The ashes of a heifer.
Used to purify the unclean.
The heifer was to be wholly burned. This typified the painful sufferings of our Lord Jesus, both in soul and body, as a sacrifice made by fire, to satisfy God's justice for man's sin. These ashes are said to be laid up as a purification for sin, because, though they were only to purify from ceremonial uncleanness, yet they were a type of that purification for sin which our Lord Jesus made by his death. The blood of Christ is laid up for us in the word and sacraments, as a fountain of merit, to which by faith we may have constant recourse, for cleansing our consciences.
Why did the law make a corpse a defiling thing? Because death is the wages of sin, which entered into the world by it, and reigns by the power of it. The law could not conquer death, nor abolish it, as the gospel does, by bringing life and immortality to light, and so introducing a better hope.
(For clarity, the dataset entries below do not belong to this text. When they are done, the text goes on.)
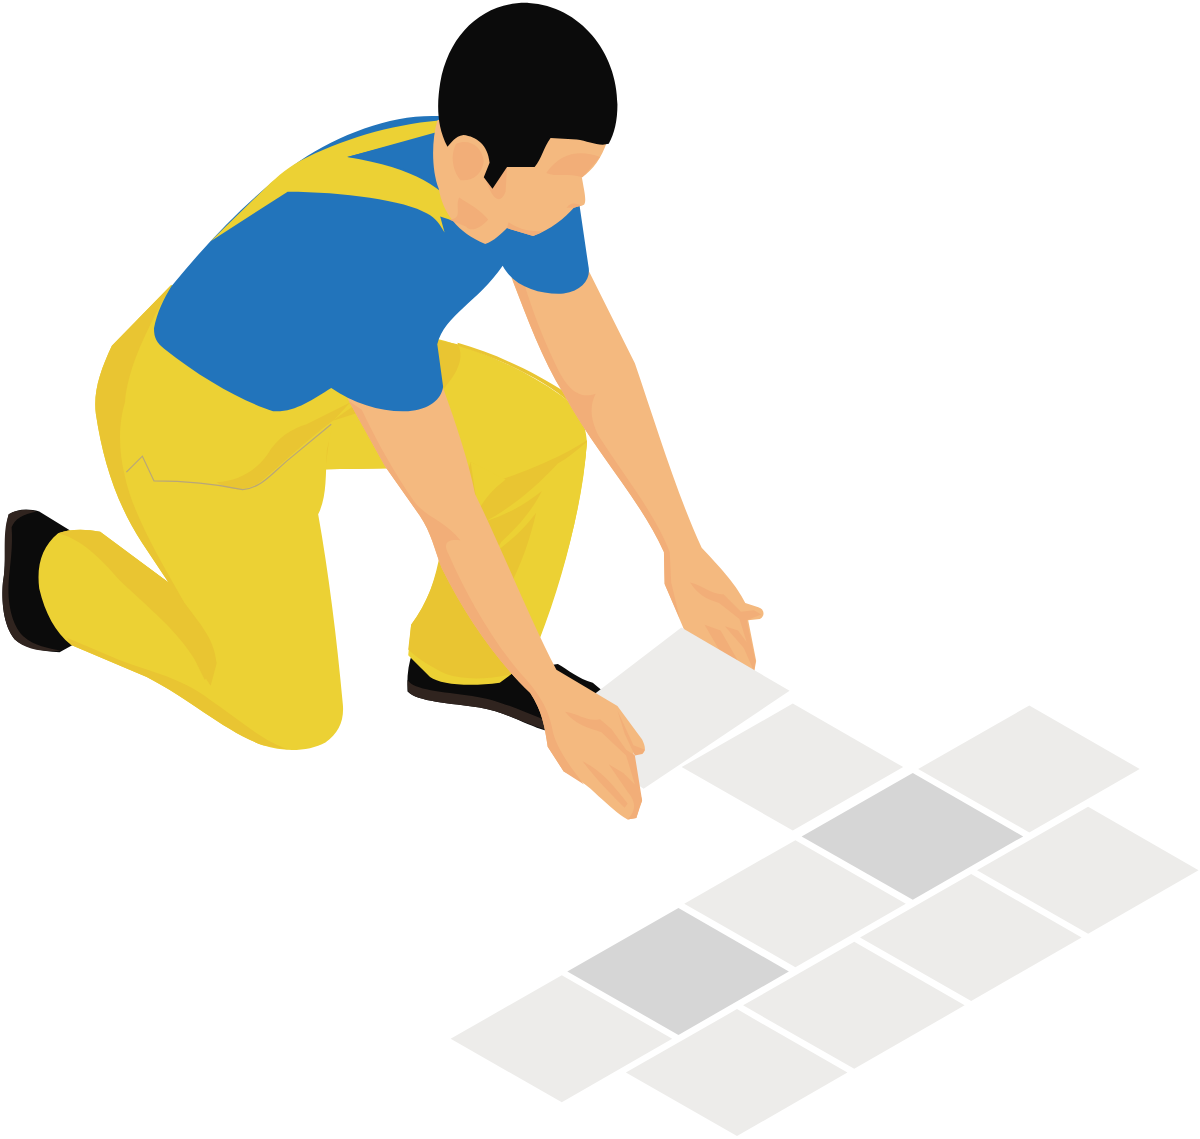
<!DOCTYPE html>
<html lang="en">
<head>
<meta charset="utf-8">
<title>Tiler laying floor tiles</title>
<style>
:root{
  --paper:#ffffff;
  --overall:#ecd134;
  --overall-shade:#e9c532;
  --seam:#b9a679;
  --shirt:#2274bb;
  --skin:#f4b97f;
  --skin-shade:#f2ae78;
  --hair:#0b0b0b;
  --sole:#30241f;
  --tile-light:#edecea;
  --tile-dark:#d6d6d6;
}
html,body{margin:0;padding:0;background:var(--paper);overflow:hidden}
.illustration{display:block;width:1200px;height:1139px}
.overall{fill:var(--overall)}
.overall-shade{fill:var(--overall-shade)}
.seam{fill:none;stroke:var(--seam);stroke-width:.8}
.shirt{fill:var(--shirt)}
.skin{fill:var(--skin)}
.skin-shade{fill:var(--skin-shade)}
.hair,.shoe{fill:var(--hair)}
.sole{fill:var(--sole)}
.tile-light{fill:var(--tile-light)}
.tile-dark{fill:var(--tile-dark)}
</style>
</head>
<body>
<svg class="illustration" viewBox="0 0 826 784" role="img" aria-label="A kneeling worker in yellow overalls lays a grey floor tile">
  <defs>
    <path id="tile" d="M-76.5 0 0-43.7 76 0 0 43.7Z"/>
  </defs>

  <g id="laid-tiles">
    <g class="tile-light">
      <use href="#tile" x="386.7" y="715"/>
      <use href="#tile" x="547.5" y="622"/>
      <use href="#tile" x="708.5" y="529.3"/>
      <use href="#tile" x="545.7" y="528"/>
      <use href="#tile" x="507.3" y="738.3"/>
      <use href="#tile" x="588" y="692"/>
      <use href="#tile" x="668.5" y="645.3"/>
      <use href="#tile" x="749" y="599"/>
    </g>
    <g class="tile-dark">
      <use href="#tile" x="467" y="668.7"/>
      <use href="#tile" x="628.3" y="575.7"/>
    </g>
  </g>

  <g id="front-shoe">
    <path class="shoe" d="M284 449C281 457 280 466 280.500 476C287 483 310 484 330 487C348 490 362 499 376 503L420 480L408 470C398 467 391 461 384 457L352 462L340 468Z"/>
    <path class="sole" d="M280.500 468C285 475 304 476 325 479C345 482 357 489 374 495L375 502C360 498 348 490 330 487C310 484 287 483 281 476Z"/>
  </g>

  <g id="front-leg">
    <path class="overall" d="M300 233C331 241 360 254 386 272C396 279 403 288 404 304C401 344 389 395 371 441L352 464L344 470C322 473 303 471 296 466L281 451L283 430C294 415 299 401 303 384L330 350L285 322L222 323L210 270Z"/>
    <path class="overall-shade" d="M301 234L315 237C319 244 317 253 309 263L301 274Z"/>
    <path class="overall-shade" d="M315 238C346 247 378 264 391 276L389 270C368 256 340 243 315 236Z"/>
    <path class="overall-shade" d="M281 447L283 430C295 414 300 398 303 380L324 318L345 330C364 324 389 313 404 303C402 330 395 362 384 400L371 438L352 464C335 468 319 468 307 464C297 459 287 453 281 447Z"/>
    <path class="overall" d="M324 318L348 330C339 337 333 344 329 352ZM384 319C370 334 357 345 341 355L334 359C352 353 363 346 373 338C366 352 355 364 345 373L341 380C353 371 361 364 369 353C365 371 358 391 350 405L371 440C385 402 401 352 404 304C397 310 391 315 384 319Z"/>
    <path class="overall-shade" d="M224 293L244 279L286 322L224 323Z"/>
    <path class="overall" d="M228 290L247 284L286 322L224 323Z"/>
  </g>

  <g id="back-shoe">
    <path class="shoe" d="M6 354C12 350 20 350 27 352L48 365L30 395L50 444L41 449C28 448 17 446 10 440C2 430 1 413 2 401C5 386 2 368 6 354Z"/>
    <path class="sole" d="M6 354C10 351 18 350 25 352C16 354 10 357 8 363C9 376 7 388 6 400C5 415 8 430 16 438C24 445 33 446 42 448C30 449 17 447 10 440C2 430 1 413 2 401C5 386 1 368 6 354Z"/>
  </g>

  <g id="kneeling-leg">
    <path class="overall" d="M118 196L77 238C69 255 64 270 66 285C71 318 80 346 98 374L116 401L69 366C59 364 48 364 40 367C29 376 25 389 27 405C31 422 38 435 49 444L101 466C132 482 154 503 181 513C196 518 213 517 224 511C233 505 237 496 236 485C232 440 226 393 219 354C225 342 224 329 225 310L236 262L140 220Z"/>
    <path class="overall-shade" d="M118 196L77 238C69 255 64 270 66 285C71 318 80 346 98 374L116 401L90 382C106 397 117 409 128 427C138 441 142 454 141 466L145 472L149 457C148 440 138 430 127 415C108 382 91 352 86 328C81 308 82 290 86 277C88 252 102 225 118 196Z"/>
    <path class="overall-shade" d="M40 367C56 371 69 384 82 399C102 418 123 435 134 454L141 468L149 456C140 431 129 418 116 401L69 366C59 364 48 364 40 367Z"/>
    <path class="overall-shade" d="M49 444L101 466C132 482 154 503 181 513L199 516C180 510 163 494 145 482C122 464 98 462 72 450L46 439Z"/>
    <path class="overall-shade" d="M149 332C164 331 176 324 184 313C191 301 201 295 211 292L241 277L230 289C212 302 195 319 180 331C170 339 158 338 149 332Z"/>
    <path class="seam" d="M87 325L98 314L106 331C127 331 148 333 167 337C180 336 188 325 199 316L228 292"/>
  </g>

  <g id="far-arm">
    <path class="skin" d="M352 191C363 219 373 247 388 271C408 309 441 344 457 380L457.500 402L472 436L519 463L520.500 455L515 427L523 426C527 424 526 419 522 418L513 415C507 403 498 393 483 377C467 343 451 291 437 250L404 184Z"/>
    <path class="skin-shade" d="M353 193C363 219 373 247 388 271C408 309 441 344 457 380L457.500 402L468 426L462 401L461 380C451 354 430 328 412 300C406 288 406 279 410 271C396 276 388 263 382 250C373 231 367 215 361 196Z"/>
    <path class="skin-shade" d="M475 401C484 403 491 410 498 409L510 421L519 420L524 423L514 427L520 455L519 462L512 446L499 431L508 434L514 442L509 426L495 415C487 413 480 409 475 401ZM485 430L496 434L508 455L496 449Z"/>
  </g>

  <path id="held-tile" class="tile-light" d="M469 432L543.500 475.500L443 543L380 500Z"/>

  <g id="near-arm">
    <path class="skin" d="M239 274L265 321L289 355C297 367 299 378 304 391C321 425 342 455 365 477C373 489 375 500 377 514L388 531C397 535 405 541 412 548C419 554 425 560 432 564L438 563L440 556L442 551C439 541 438 532 436 518L442 519C445 517 444 513 442 509L425 486L383 461C364 425 347 381 327 340C323 319 314 292 305 267Z"/>
    <path class="skin-shade" d="M240 276L265 321L289 355C297 367 299 378 304 391C321 425 342 455 365 477C373 489 375 500 377 514L388 531L402 540C392 527 382 514 380 501C377 485 368 474 358 463C338 440 320 407 309 382C304 373 309 371 317 372C307 359 293 356 285 345C271 325 259 303 249 282Z"/>
    <path class="skin-shade" d="M389 490C400 492 404 497 413 495L421 502L431 516L437 520L442 519L444 516L436 513L425 489L430 505L437 520L442 551L438 563L432 564C438 558 438 552 432 545L419 526L429 532L437 540L431 520L414 504C405 501 396 499 389 490ZM401 524C413 530 422 540 432 553L430 556C420 546 410 536 401 524Z"/>
  </g>

  <g id="shirt-and-straps">
    <path class="shirt" d="M304 80C272 78 236 91 206 111C174 134 145 164 118 197C113 205 108 215 106 226C106 233 108 236 113 240C139 261 169 277 188 283C203 284 215 275 228 267C244 278 264 284 281 283C295 282 304 275 305 266L301 237C306 217 329 208 346 183C354 198 373 203 388 202C401 200 407 192 405 183L399 142L330 80Z"/>
    <path class="overall" d="M302 83C268 86 235 96 206 111C197 116 188 124 180 132L145 166L198 132C236 132 279 138 294 147C300 150 303 155 306 160L303 149L312 152L320 148C304 129 287 116 239 108L304 91Z"/>
    <path class="shirt" d="M304 90L239 108C262 110 282 115 302 130Z"/>
  </g>

  <g id="head">
    <path class="skin" d="M301 83C297 97 297 117 302 130C305 147 315 160 334 168C340 166 345 161 349 157L367 162.500C379 158 389 150 395 143L402 141C404 138 402 131 400.500 122C408 117 414 109 418 97L360 55Z"/>
    <path class="skin-shade" d="M314 99C323 95 332 101 333 111C332 120 325 125 317 124C311 117 310 106 314 99ZM316 136C324 141 331 145 336 151C331 157 324 160 321 156L309 151C319 151 313 143 316 136ZM333 119L339 129L349 115L348 132C344 142 338 137 333 119ZM349 157L367 162.500L374 159C364 160 356 157 350 153ZM376 119C386 105 399 103 413 108L401 122C391 119 383 122 376 119ZM390 143C394 137 398 142 402 141L395 143Z"/>
    <path class="hair" d="M308 101C300 86 301 70 303 57C309 23 333 1 364 2C399 4 425 36 425 72C425 83 423 92 419 99C412 101 405 97 397 96L379 95C374 102 373 109 368 115L349 115L339 130L333 122L337 112C336 100 328 94 319 93C313 94 311 98 308 101Z"/>
  </g>
</svg>
</body>
</html>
As the ashes of the heifer signified the merit of Christ, so the running water signified the power and grace of the blessed Spirit, who is compared to rivers of living water; and it is by his work that the righteousness of Christ is applied to us for our cleansing. Those who promise themselves benefit by the righteousness of Christ, while they submit not to the grace and influence of the Holy Spirit, do but deceive themselves; we cannot be purified by the ashes, otherwise than in the running water. What use could there be in these appointments, if they do not refer to the doctrines concerning the sacrifice of Christ? But comparing them with the New Testament, the knowledge to be got from them is evident. The true state of fallen man is shown in these institutions. Here we learn the defiling nature of sin, and are warned to avoid evil communications.